* [Work request]:
Every line in the following data that has "stroke" counts toward the total; state that total alone.

··· Records for this exercise ···

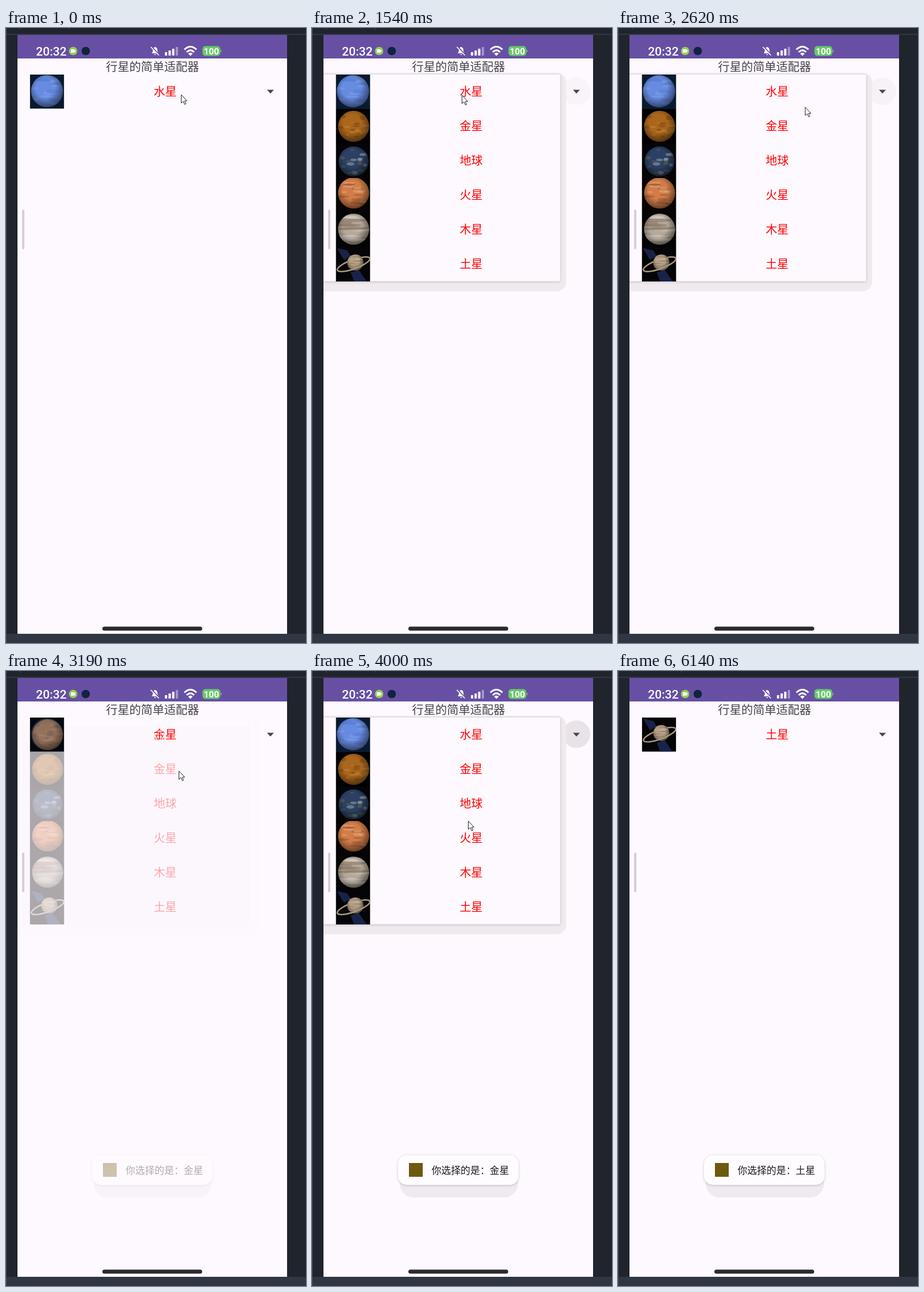
Write an HTML page that moves like this. It is 523x1070 px and loops after 6.16 s.

```html
<!DOCTYPE html>
<html lang="zh-CN">
<head>
<meta charset="utf-8">
<title>行星的简单适配器</title>
<style>
  html, body { margin: 0; width: 100%; height: 100%; overflow: hidden; background: #20242c; }
  svg { display: block; }
  text { font-family: "Noto Sans CJK SC", "Noto Sans", sans-serif; text-anchor: middle; }
  .latin { font-family: Roboto, sans-serif; font-weight: 500; fill: #fff; }
  .name { font-size: 20px; fill: #f00; }
  .raised { filter: drop-shadow(0 1px 2px #0003); }
</style>
</head>
<body>
<svg width="523" height="1070" viewBox="0 0 523 1070">
  <defs>
    <clipPath id="screen"><path d="M20 12H490V1054H20z"/></clipPath>
    <radialGradient id="shade" cx=".45" cy=".4" r=".6">
      <stop offset=".5" stop-opacity="0"/><stop offset="1" stop-opacity=".5"/>
    </radialGradient>
    <g id="planets"></g>
  </defs>

  <path fill="#20242c" d="M0 0H523V1070H0z"/>
  <path fill="#303642" d="M0 1054H523V1070H0zM0 10H523V12H0zM24 0h2v3h-2zM109 0h2v3h-2z"/>
  <path d="M.5 0V1070" stroke="#4a4e57"/>

  <g clip-path="url(#screen)">
    <path fill="#fef9fe" d="M20 12H490V1054H20z"/>
    <path fill="#6750a4" d="M20 12H490V53H20z"/>
    <text class="latin" x="79" y="47.5" font-size="21">20:32</text>
    <circle cx="117" cy="40" r="7.3" fill="#92d050"/>
    <path fill="#fff" d="M113 37h6v1.5l2-1v5l-2-1V43h-6z"/>
    <circle cx="139" cy="40" r="7.3" fill="#10233f"/>
    <g fill="#fff">
      <path d="M254 44q2-2 2-5 0-5 4-6 4 1 4 6 0 3 2 5zM258 45.5h4q-2 3-4 0z"/>
      <path d="M253 32l14 15" stroke="#6750a4" stroke-width="3"/>
      <path d="M252.5 33l14 14.5" stroke="#fff" stroke-width="1.6"/>
      <g id="signal"></g>
      <path d="M311 37.5Q321.5 27.5 332 37.5M315 42Q321.500 35.500 328 42" fill="none" stroke="#fff" stroke-width="3"/>
      <path d="M317.5 44.5q4-3.5 8 0l-4 4z"/>
    </g>
    <rect x="342.5" y="31.5" width="31" height="17" rx="5" fill="#68c968"/>
    <path d="M375 38v4" stroke="#68c968" stroke-width="1.5"/>
    <text class="latin" x="358" y="45.5" font-size="15.5" style="font-weight:700">100</text>

    <text x="255.5" y="74.5" font-size="20.3" fill="#45424a">行星的简单适配器</text>
    <use id="photo" x="41.5" y="81" width="60" height="59.5"/>
    <text id="chosen" class="name" x="277.5" y="117.7"></text>
    <circle id="ripple" cx="461" cy="110" r="24" fill="#e9e3e9"/>
    <path fill="#49454b" d="M455 107.5h12l-6 6.5z"/>

    <g id="popup">
      <g id="halo">
        <rect x="0" y="78" width="443" height="380" rx="16" fill="#f0eaef"/>
        <rect class="raised" x="18" y="81" width="414.5" height="359.5" rx="2" fill="#e0dae0"/>
      </g>
      <rect x="18" y="81" width="414.5" height="359.5" rx="2" fill="#fef9fe"/>
      <rect id="veil" x="28" y="96" width="400" height="344" rx="3" fill="#cbc6ca"/>
      <g id="rows"></g>
    </g>

    <g id="toast">
      <rect x="153" y="860" width="206" height="56" rx="24" fill="#f0eaf0"/>
      <rect class="raised" x="150" y="842.5" width="210" height="51.5" rx="15" fill="#fefcff"/>
      <path fill="#6e5911" d="M169 856h24v24h-24z"/>
      <text id="message" x="276" y="874.7" font-size="16.9" fill="#1b191c"></text>
    </g>
    <rect x="28" y="316" width="4" height="69" rx="2" fill="#d5ced6"/>
    <rect x="168" y="1041.5" width="174" height="7" rx="3.5" fill="#2c2930"/>
  </g>
  <path id="cursor" d="M.5 0V14.5L4 11.5 6.5 17 8.5 16 6.3 10.8H10.5z" fill="#fff" stroke="#222"/>
</svg>
<script>
const $ = id => document.getElementById(id);
const LOOP = 6160, START = 690, TICK = (LOOP - START) / 40;

const planets = [
  { name: '水星', sky: '#0a1a2e', disc: '#678be0', marks: ['#7c9dea', '#587dd4'], x: 30, y: 29, r: 28, stretch: 2 },
  { name: '金星', sky: '#000', disc: '#a9661c', marks: ['#c5842f', '#824b13'], x: 31, y: 30, r: 27, stretch: 1 },
  { name: '地球', sky: '#050507', disc: '#2b4062', marks: ['#8d99a3', '#5f5a50'], x: 31, y: 31, r: 26, stretch: 1 },
  { name: '火星', sky: '#070403', disc: '#d27d49', marks: ['#e6a373', '#a35b36'], x: 31, y: 26, r: 27, stretch: 1.5 },
  { name: '木星', sky: '#050404', disc: '#b5a999', marks: ['#d6cdc3', '#8c7a6a'], x: 31, y: 29, r: 27, stretch: 5 },
  { name: '土星', sky: '#050507', disc: '#b49d82', marks: ['#c8b49a', '#95806a'], x: 34, y: 27, r: 14, stretch: 5, ring: true },
];

let seed = 3;
const random = () => (seed = seed * 16807 % 2147483647) / 2147483647;

function blotch({ x, y, r, marks, stretch }, i) {
  const across = () => r * (random() * 1.7 - .85);
  return `<ellipse cx="${x + across()}" cy="${y + across()}" rx="${r * stretch * (.12 + .15 * random())}"
    ry="${r * (.05 + .08 * random())}" fill="${marks[i % 2]}" opacity=".6"/>`;
}

function drawPlanet(p, i) {
  const circle = fill => `<circle cx="${p.x}" cy="${p.y}" r="${p.r}" fill="${fill}"/>`;
  const clouds = '<path fill="#18234a" d="M2 2L20 6 26 16 14 22zM26 44L40 40 54 60H32z"/>';
  const ring = arc => `<path d="M1 30a30 8 0 0 ${arc} 60 0" transform="rotate(-20 31 30)"
    fill="none" stroke="#a9987f" stroke-width="2.5"/>`;
  return `<clipPath id="disc${i}">${circle('#000')}</clipPath>
    <symbol id="p${i}" viewBox="0 0 60 60">
      <path fill="${p.sky}" d="M0 0H60V60H0z"/>${p.ring ? clouds + ring(1) : ''}
      ${circle(p.disc)}
      <g clip-path="url(#disc${i})">${Array.from({ length: 16 }, (_, k) => blotch(p, k)).join('')}</g>
      ${circle('url(#shade)')}${p.ring ? ring(0) : ''}
    </symbol>`;
}

$('planets').innerHTML = planets.map(drawPlanet).join('');
$('rows').innerHTML = planets.map((p, i) =>
  `<use href="#p${i}" x="41.5" y="${81 + 60 * i}" width="60" height="60"/>
   <text class="name" x="277.5" y="${117.7 + 60 * i}">${p.name}</text>`).join('');
$('signal').innerHTML = [0, 1, 2, 3].map(i =>
  `<rect x="${277 + 6.3 * i}" y="${42 - 3 * i}" width="4" height="${6 + 3 * i}" rx="1" opacity="${i < 3 ? 1 : .4}"/>`).join('');

// Each round: press the arrow, then pick a planet from the list.
const rounds = [
  { press: 960, pick: 1700, planet: 0 },
  { press: 2080, pick: 2950, planet: 1 },
  { press: 3620, pick: 4952, planet: 5 },
];
const SELECT_DELAY = 100, TOAST_SWAP = 5400;
const stops = [[690, 305, 116], [1510, 261, 117], [2194, 342, 114], [3151, 301, 174],
               [3620, 310, 118], [3972, 272, 261], [5066, 290, 415], [6100, 300, 1031]];

const ramp = (elapsed, duration) => Math.min(1, Math.max(0, elapsed / duration));
const pulse = (t, on, rise, off, fall) => ramp(t - on, rise) - ramp(t - off, fall);
const strongest = shape => Math.max(...rounds.map(shape));

function cursorAt(t) {
  const next = stops.findIndex(s => s[0] > t);
  if (next < 1) return stops.at(next).slice(1);
  const [from, to] = [stops[next - 1], stops[next]];
  const u = ramp(t - from[0], to[0] - from[0]);
  const eased = u * u * (3 - 2 * u);
  return [1, 2].map(k => from[k] + (to[k] - from[k]) * eased);
}

function draw(now) {
  // The screen refreshes in steps of one tick.
  const t = START + Math.floor((now % LOOP - START + 40) / TICK) * TICK;
  const open = strongest(r => pulse(t, r.press + 150, 150, r.pick, 300));
  const { planet } = rounds.findLast(r => t >= r.pick + SELECT_DELAY) || rounds[0];

  $('photo').setAttribute('href', '#p' + planet);
  $('chosen').textContent = planets[planet].name;
  $('popup').style.opacity = open;
  $('halo').style.opacity = open * open;
  $('veil').style.opacity = open < 1 ? open * open : 0;
  $('ripple').style.opacity = strongest(r => pulse(t, r.press, 150, r.press + 400, 200));
  $('toast').style.opacity = Math.min(ramp(t - rounds[1].pick - SELECT_DELAY, 300), ramp(Math.abs(t - TOAST_SWAP), 220));
  $('message').textContent = '你选择的是：' + planets[rounds[t < TOAST_SWAP ? 1 : 2].planet].name;
  $('cursor').style.opacity = t < stops.at(-1)[0] ? 1 : 0;
  $('cursor').setAttribute('transform', `translate(${cursorAt(t)})`);
  requestAnimationFrame(draw);
}
requestAnimationFrame(draw);
</script>
</body>
</html>
```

···

* [Reply to the task]:
7